● EXERCISE DESCRIPTION
The response should contain every record, reproduced exactly.
[Opening RECORDED DATA section]
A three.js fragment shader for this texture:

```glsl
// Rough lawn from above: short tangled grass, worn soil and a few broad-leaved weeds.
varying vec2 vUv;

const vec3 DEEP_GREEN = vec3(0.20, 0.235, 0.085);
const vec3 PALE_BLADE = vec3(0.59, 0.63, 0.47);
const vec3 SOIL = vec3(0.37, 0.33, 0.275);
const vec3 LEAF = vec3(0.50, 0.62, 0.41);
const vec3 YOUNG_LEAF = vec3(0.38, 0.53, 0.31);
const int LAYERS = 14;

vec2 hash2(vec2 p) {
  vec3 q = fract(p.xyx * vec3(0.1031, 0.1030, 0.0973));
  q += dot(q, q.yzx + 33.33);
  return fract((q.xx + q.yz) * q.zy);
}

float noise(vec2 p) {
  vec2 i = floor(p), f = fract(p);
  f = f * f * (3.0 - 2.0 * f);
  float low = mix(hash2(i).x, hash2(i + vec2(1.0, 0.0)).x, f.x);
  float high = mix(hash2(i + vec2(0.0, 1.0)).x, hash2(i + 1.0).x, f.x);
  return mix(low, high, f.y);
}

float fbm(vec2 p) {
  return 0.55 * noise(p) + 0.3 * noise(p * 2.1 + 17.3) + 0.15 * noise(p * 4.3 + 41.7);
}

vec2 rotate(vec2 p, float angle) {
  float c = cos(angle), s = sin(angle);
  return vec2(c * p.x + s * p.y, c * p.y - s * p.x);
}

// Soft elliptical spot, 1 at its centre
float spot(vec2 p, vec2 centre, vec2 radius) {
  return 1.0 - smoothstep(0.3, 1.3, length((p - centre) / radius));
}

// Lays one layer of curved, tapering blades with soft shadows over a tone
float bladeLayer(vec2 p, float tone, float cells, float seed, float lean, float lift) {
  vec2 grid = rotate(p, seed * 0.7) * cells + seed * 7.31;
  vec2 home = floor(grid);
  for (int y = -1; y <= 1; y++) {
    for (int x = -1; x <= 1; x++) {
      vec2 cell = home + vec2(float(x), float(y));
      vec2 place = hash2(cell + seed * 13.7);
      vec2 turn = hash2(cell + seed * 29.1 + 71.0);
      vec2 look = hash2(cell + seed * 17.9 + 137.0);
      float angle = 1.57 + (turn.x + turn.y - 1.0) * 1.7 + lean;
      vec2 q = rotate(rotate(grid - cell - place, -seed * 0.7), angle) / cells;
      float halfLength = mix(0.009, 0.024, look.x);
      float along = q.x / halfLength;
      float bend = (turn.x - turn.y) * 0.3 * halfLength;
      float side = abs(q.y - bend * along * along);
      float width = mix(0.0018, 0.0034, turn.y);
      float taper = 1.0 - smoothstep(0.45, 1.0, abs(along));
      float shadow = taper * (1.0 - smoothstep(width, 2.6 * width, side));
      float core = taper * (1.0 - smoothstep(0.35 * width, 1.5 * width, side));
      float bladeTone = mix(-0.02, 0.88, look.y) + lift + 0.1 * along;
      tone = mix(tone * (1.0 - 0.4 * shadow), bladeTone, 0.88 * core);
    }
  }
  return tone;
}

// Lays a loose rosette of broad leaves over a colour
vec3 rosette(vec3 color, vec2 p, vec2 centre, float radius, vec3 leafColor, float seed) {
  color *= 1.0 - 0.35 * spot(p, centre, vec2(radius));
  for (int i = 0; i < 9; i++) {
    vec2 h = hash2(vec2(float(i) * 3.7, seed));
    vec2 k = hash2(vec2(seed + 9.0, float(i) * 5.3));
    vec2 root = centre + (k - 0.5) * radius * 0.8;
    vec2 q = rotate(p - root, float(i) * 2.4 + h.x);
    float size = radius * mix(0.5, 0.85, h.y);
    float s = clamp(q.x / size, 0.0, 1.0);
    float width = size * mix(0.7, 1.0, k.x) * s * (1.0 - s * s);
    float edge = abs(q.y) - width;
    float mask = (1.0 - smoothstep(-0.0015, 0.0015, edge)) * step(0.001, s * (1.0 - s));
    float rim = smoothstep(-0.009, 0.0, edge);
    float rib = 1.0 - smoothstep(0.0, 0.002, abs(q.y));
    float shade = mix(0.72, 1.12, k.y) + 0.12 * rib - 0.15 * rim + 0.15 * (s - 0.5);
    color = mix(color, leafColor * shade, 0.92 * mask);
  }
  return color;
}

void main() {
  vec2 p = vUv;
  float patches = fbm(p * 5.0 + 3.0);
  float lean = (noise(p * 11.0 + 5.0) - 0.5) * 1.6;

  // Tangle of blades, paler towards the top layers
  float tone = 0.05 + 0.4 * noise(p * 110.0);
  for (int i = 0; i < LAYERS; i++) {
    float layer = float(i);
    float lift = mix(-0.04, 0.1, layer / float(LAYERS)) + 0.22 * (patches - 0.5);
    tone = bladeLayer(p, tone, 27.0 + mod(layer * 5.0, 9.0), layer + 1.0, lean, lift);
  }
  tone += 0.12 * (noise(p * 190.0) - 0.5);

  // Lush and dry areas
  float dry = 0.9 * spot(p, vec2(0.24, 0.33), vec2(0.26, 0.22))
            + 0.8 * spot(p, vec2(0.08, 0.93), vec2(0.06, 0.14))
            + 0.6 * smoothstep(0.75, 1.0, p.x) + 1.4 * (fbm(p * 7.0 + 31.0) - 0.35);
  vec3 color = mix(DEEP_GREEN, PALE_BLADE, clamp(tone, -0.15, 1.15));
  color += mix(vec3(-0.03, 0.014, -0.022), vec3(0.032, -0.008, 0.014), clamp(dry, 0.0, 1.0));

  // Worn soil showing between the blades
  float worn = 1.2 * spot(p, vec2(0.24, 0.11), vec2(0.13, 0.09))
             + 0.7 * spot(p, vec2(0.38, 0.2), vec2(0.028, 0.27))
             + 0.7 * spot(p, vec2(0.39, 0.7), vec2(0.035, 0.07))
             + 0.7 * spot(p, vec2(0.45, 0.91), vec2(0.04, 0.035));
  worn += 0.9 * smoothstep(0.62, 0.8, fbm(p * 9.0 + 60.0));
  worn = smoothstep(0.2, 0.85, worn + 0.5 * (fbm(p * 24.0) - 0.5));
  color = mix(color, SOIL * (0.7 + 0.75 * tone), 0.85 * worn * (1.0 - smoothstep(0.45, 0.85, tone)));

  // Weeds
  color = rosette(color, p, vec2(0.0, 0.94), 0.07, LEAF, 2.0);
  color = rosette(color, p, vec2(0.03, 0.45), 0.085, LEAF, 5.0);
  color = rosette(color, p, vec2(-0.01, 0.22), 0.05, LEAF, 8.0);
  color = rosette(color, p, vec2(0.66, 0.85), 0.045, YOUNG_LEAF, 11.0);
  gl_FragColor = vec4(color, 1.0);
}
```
[Closing RECORDED DATA section]
● RESULT
A three.js fragment shader for this texture:

```glsl
// Rough lawn from above: short tangled grass, worn soil and a few broad-leaved weeds.
varying vec2 vUv;

const vec3 DEEP_GREEN = vec3(0.20, 0.235, 0.085);
const vec3 PALE_BLADE = vec3(0.59, 0.63, 0.47);
const vec3 SOIL = vec3(0.37, 0.33, 0.275);
const vec3 LEAF = vec3(0.50, 0.62, 0.41);
const vec3 YOUNG_LEAF = vec3(0.38, 0.53, 0.31);
const int LAYERS = 14;

vec2 hash2(vec2 p) {
  vec3 q = fract(p.xyx * vec3(0.1031, 0.1030, 0.0973));
  q += dot(q, q.yzx + 33.33);
  return fract((q.xx + q.yz) * q.zy);
}

float noise(vec2 p) {
  vec2 i = floor(p), f = fract(p);
  f = f * f * (3.0 - 2.0 * f);
  float low = mix(hash2(i).x, hash2(i + vec2(1.0, 0.0)).x, f.x);
  float high = mix(hash2(i + vec2(0.0, 1.0)).x, hash2(i + 1.0).x, f.x);
  return mix(low, high, f.y);
}

float fbm(vec2 p) {
  return 0.55 * noise(p) + 0.3 * noise(p * 2.1 + 17.3) + 0.15 * noise(p * 4.3 + 41.7);
}

vec2 rotate(vec2 p, float angle) {
  float c = cos(angle), s = sin(angle);
  return vec2(c * p.x + s * p.y, c * p.y - s * p.x);
}

// Soft elliptical spot, 1 at its centre
float spot(vec2 p, vec2 centre, vec2 radius) {
  return 1.0 - smoothstep(0.3, 1.3, length((p - centre) / radius));
}

// Lays one layer of curved, tapering blades with soft shadows over a tone
float bladeLayer(vec2 p, float tone, float cells, float seed, float lean, float lift) {
  vec2 grid = rotate(p, seed * 0.7) * cells + seed * 7.31;
  vec2 home = floor(grid);
  for (int y = -1; y <= 1; y++) {
    for (int x = -1; x <= 1; x++) {
      vec2 cell = home + vec2(float(x), float(y));
      vec2 place = hash2(cell + seed * 13.7);
      vec2 turn = hash2(cell + seed * 29.1 + 71.0);
      vec2 look = hash2(cell + seed * 17.9 + 137.0);
      float angle = 1.57 + (turn.x + turn.y - 1.0) * 1.7 + lean;
      vec2 q = rotate(rotate(grid - cell - place, -seed * 0.7), angle) / cells;
      float halfLength = mix(0.009, 0.024, look.x);
      float along = q.x / halfLength;
      float bend = (turn.x - turn.y) * 0.3 * halfLength;
      float side = abs(q.y - bend * along * along);
      float width = mix(0.0018, 0.0034, turn.y);
      float taper = 1.0 - smoothstep(0.45, 1.0, abs(along));
      float shadow = taper * (1.0 - smoothstep(width, 2.6 * width, side));
      float core = taper * (1.0 - smoothstep(0.35 * width, 1.5 * width, side));
      float bladeTone = mix(-0.02, 0.88, look.y) + lift + 0.1 * along;
      tone = mix(tone * (1.0 - 0.4 * shadow), bladeTone, 0.88 * core);
    }
  }
  return tone;
}

// Lays a loose rosette of broad leaves over a colour
vec3 rosette(vec3 color, vec2 p, vec2 centre, float radius, vec3 leafColor, float seed) {
  color *= 1.0 - 0.35 * spot(p, centre, vec2(radius));
  for (int i = 0; i < 9; i++) {
    vec2 h = hash2(vec2(float(i) * 3.7, seed));
    vec2 k = hash2(vec2(seed + 9.0, float(i) * 5.3));
    vec2 root = centre + (k - 0.5) * radius * 0.8;
    vec2 q = rotate(p - root, float(i) * 2.4 + h.x);
    float size = radius * mix(0.5, 0.85, h.y);
    float s = clamp(q.x / size, 0.0, 1.0);
    float width = size * mix(0.7, 1.0, k.x) * s * (1.0 - s * s);
    float edge = abs(q.y) - width;
    float mask = (1.0 - smoothstep(-0.0015, 0.0015, edge)) * step(0.001, s * (1.0 - s));
    float rim = smoothstep(-0.009, 0.0, edge);
    float rib = 1.0 - smoothstep(0.0, 0.002, abs(q.y));
    float shade = mix(0.72, 1.12, k.y) + 0.12 * rib - 0.15 * rim + 0.15 * (s - 0.5);
    color = mix(color, leafColor * shade, 0.92 * mask);
  }
  return color;
}

void main() {
  vec2 p = vUv;
  float patches = fbm(p * 5.0 + 3.0);
  float lean = (noise(p * 11.0 + 5.0) - 0.5) * 1.6;

  // Tangle of blades, paler towards the top layers
  float tone = 0.05 + 0.4 * noise(p * 110.0);
  for (int i = 0; i < LAYERS; i++) {
    float layer = float(i);
    float lift = mix(-0.04, 0.1, layer / float(LAYERS)) + 0.22 * (patches - 0.5);
    tone = bladeLayer(p, tone, 27.0 + mod(layer * 5.0, 9.0), layer + 1.0, lean, lift);
  }
  tone += 0.12 * (noise(p * 190.0) - 0.5);

  // Lush and dry areas
  float dry = 0.9 * spot(p, vec2(0.24, 0.33), vec2(0.26, 0.22))
            + 0.8 * spot(p, vec2(0.08, 0.93), vec2(0.06, 0.14))
            + 0.6 * smoothstep(0.75, 1.0, p.x) + 1.4 * (fbm(p * 7.0 + 31.0) - 0.35);
  vec3 color = mix(DEEP_GREEN, PALE_BLADE, clamp(tone, -0.15, 1.15));
  color += mix(vec3(-0.03, 0.014, -0.022), vec3(0.032, -0.008, 0.014), clamp(dry, 0.0, 1.0));

  // Worn soil showing between the blades
  float worn = 1.2 * spot(p, vec2(0.24, 0.11), vec2(0.13, 0.09))
             + 0.7 * spot(p, vec2(0.38, 0.2), vec2(0.028, 0.27))
             + 0.7 * spot(p, vec2(0.39, 0.7), vec2(0.035, 0.07))
             + 0.7 * spot(p, vec2(0.45, 0.91), vec2(0.04, 0.035));
  worn += 0.9 * smoothstep(0.62, 0.8, fbm(p * 9.0 + 60.0));
  worn = smoothstep(0.2, 0.85, worn + 0.5 * (fbm(p * 24.0) - 0.5));
  color = mix(color, SOIL * (0.7 + 0.75 * tone), 0.85 * worn * (1.0 - smoothstep(0.45, 0.85, tone)));

  // Weeds
  color = rosette(color, p, vec2(0.0, 0.94), 0.07, LEAF, 2.0);
  color = rosette(color, p, vec2(0.03, 0.45), 0.085, LEAF, 5.0);
  color = rosette(color, p, vec2(-0.01, 0.22), 0.05, LEAF, 8.0);
  color = rosette(color, p, vec2(0.66, 0.85), 0.045, YOUNG_LEAF, 11.0);
  gl_FragColor = vec4(color, 1.0);
}
```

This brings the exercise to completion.